This [global financial] crisis that has brought Islamic banking into the spotlight and presented it with a golden opportunity to introduce its fundamental methods and principles and present a practical [financial] model to the world. Islamic banking should capitalize on this opportunity and work quickly in order to expand, and gain a good position itself in the markets that were previously closed to it and which have now become open due to the financial crisis. Islamic banking must therefore seek to exploit the international recognition of its principles and regulatory system by gaining the recognition of international regulatory institutions with regards to its principles and uniqueness by enacting laws to institute [unified] regulatory body such as the BSBS and the IASB.
Unfortunately I am forced to say that Islamic financial institutions are not taking advantage of this opportunity, allowing it to pass by in the same way that they have passed up many opportunities in the past because they are unwilling to work together and set aside their excessive greed and narrow interests. And so today the Islamic banking industry has no single [unified] model that it can present to the world, as a standardized auditory and legislative criterion is yet to be instituted. There are juristic differences between the [various] Islamic Shariaa bodies which refuse to work together, and this has come close to negating the achievements made by Islamic banking. Many members of these Islamic Shariaa bodies refuse to endorse the idea of a Higher Legislative Authority which will help reduce the disputes arising as a result of having multiple authorities.
There have been endeavors by some of those within the industry to unify efforts with regards to the creation of professional institutions such as the General Council for Islamic Banks and Financial Institutions [CIBAFI], the Accounting and Auditing Organization for Islamic Financial Institutions [AAOIFI], and the Islamic Financial Service Board [IFSB]. However these institutions suffer from a lack of funds, as they depend entirely upon donations, in addition to a lack of moral support as many Islamic financial institutions do not recognize their decisions which ultimately undermines their effectiveness.
In spite of this, I still believe that the opportunity is still open to the Islamic financial industry to consolidate its efforts and place the general interest of the industry ahead of private interests in order to profit from the financial crisis, propagate its principles and gain recognition from international institutions.

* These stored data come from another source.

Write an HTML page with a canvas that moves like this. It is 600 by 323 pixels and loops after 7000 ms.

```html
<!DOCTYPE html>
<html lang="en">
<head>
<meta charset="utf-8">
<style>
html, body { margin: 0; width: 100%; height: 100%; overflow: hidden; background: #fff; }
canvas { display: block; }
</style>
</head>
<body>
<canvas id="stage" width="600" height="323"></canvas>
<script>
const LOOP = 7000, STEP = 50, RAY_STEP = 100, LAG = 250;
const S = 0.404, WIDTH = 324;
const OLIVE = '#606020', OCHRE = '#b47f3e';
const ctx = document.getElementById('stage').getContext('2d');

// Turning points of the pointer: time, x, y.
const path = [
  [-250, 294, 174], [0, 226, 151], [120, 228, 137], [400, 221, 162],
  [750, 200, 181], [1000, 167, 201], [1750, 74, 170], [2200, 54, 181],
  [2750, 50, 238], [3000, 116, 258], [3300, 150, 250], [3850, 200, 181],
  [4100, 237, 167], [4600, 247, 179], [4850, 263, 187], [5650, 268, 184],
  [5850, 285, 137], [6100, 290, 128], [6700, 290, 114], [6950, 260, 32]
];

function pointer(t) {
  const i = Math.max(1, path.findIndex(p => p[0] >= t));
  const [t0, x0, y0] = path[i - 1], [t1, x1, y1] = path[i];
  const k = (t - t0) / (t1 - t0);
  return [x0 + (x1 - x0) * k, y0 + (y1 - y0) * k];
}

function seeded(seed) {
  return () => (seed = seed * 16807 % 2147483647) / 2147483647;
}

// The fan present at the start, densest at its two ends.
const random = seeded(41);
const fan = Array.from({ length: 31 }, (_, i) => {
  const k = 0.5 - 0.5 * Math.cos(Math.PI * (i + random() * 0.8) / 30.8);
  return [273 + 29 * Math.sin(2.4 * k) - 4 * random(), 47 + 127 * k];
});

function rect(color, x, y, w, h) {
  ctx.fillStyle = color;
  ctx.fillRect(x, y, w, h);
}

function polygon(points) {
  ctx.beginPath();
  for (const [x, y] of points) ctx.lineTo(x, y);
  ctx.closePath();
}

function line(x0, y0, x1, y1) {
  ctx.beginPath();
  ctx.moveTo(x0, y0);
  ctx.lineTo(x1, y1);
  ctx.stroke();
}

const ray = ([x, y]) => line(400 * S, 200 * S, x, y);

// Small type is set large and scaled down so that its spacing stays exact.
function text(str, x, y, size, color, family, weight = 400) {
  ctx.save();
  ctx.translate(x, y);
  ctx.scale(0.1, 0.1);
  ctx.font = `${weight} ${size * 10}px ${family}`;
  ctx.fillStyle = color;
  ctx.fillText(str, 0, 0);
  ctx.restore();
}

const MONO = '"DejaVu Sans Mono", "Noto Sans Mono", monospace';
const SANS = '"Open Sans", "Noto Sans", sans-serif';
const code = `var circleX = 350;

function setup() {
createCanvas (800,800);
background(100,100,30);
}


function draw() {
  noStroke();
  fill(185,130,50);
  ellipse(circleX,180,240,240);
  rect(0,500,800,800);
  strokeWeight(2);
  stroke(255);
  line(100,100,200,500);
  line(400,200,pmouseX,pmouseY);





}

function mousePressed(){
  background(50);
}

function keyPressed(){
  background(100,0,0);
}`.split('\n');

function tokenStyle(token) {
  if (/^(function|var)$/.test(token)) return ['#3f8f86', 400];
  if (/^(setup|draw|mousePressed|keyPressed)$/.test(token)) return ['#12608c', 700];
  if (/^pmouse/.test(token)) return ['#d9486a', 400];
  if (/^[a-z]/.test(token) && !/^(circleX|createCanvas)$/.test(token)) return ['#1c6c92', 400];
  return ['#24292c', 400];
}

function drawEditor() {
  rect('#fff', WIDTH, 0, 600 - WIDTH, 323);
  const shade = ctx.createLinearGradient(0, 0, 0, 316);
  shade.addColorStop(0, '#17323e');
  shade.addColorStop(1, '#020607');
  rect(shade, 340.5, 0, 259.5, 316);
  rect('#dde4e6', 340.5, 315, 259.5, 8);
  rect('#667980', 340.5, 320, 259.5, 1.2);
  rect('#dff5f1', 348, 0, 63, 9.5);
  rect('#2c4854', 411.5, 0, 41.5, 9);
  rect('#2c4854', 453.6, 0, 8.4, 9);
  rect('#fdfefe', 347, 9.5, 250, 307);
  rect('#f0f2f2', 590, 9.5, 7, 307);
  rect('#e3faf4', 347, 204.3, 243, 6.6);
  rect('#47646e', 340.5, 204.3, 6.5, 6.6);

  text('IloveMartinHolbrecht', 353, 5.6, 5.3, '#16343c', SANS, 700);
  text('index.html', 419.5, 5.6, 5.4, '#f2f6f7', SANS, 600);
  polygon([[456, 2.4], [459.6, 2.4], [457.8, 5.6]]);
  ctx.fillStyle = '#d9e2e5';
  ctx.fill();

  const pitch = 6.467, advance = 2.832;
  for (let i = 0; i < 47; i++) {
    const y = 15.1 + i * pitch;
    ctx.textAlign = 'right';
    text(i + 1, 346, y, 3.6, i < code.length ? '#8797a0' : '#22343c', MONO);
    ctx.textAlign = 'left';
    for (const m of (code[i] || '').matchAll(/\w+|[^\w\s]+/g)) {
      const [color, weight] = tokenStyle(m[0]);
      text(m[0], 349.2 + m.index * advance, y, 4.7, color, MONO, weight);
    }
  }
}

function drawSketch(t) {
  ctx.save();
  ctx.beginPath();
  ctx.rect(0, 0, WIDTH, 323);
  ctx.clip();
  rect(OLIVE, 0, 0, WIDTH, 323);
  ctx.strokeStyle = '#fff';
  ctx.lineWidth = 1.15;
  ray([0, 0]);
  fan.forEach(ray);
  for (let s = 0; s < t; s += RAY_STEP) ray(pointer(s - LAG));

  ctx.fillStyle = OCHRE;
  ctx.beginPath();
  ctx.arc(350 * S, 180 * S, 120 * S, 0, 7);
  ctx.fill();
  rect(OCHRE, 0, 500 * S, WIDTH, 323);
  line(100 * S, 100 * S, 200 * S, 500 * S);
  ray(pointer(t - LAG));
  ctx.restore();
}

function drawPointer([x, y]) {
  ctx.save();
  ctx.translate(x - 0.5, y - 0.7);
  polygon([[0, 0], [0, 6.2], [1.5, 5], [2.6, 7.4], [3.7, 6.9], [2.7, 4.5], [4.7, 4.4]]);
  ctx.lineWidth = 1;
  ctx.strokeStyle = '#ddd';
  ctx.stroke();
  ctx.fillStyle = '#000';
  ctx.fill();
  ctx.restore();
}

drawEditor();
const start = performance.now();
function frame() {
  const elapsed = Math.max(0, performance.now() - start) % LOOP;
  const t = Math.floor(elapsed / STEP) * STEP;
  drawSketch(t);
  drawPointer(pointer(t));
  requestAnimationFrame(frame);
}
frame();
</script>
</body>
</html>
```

In addition to expanding and developing [its position] in the various markets available to it today, before the international financial crisis is solved, and attention on the Islamic financial system dwindles.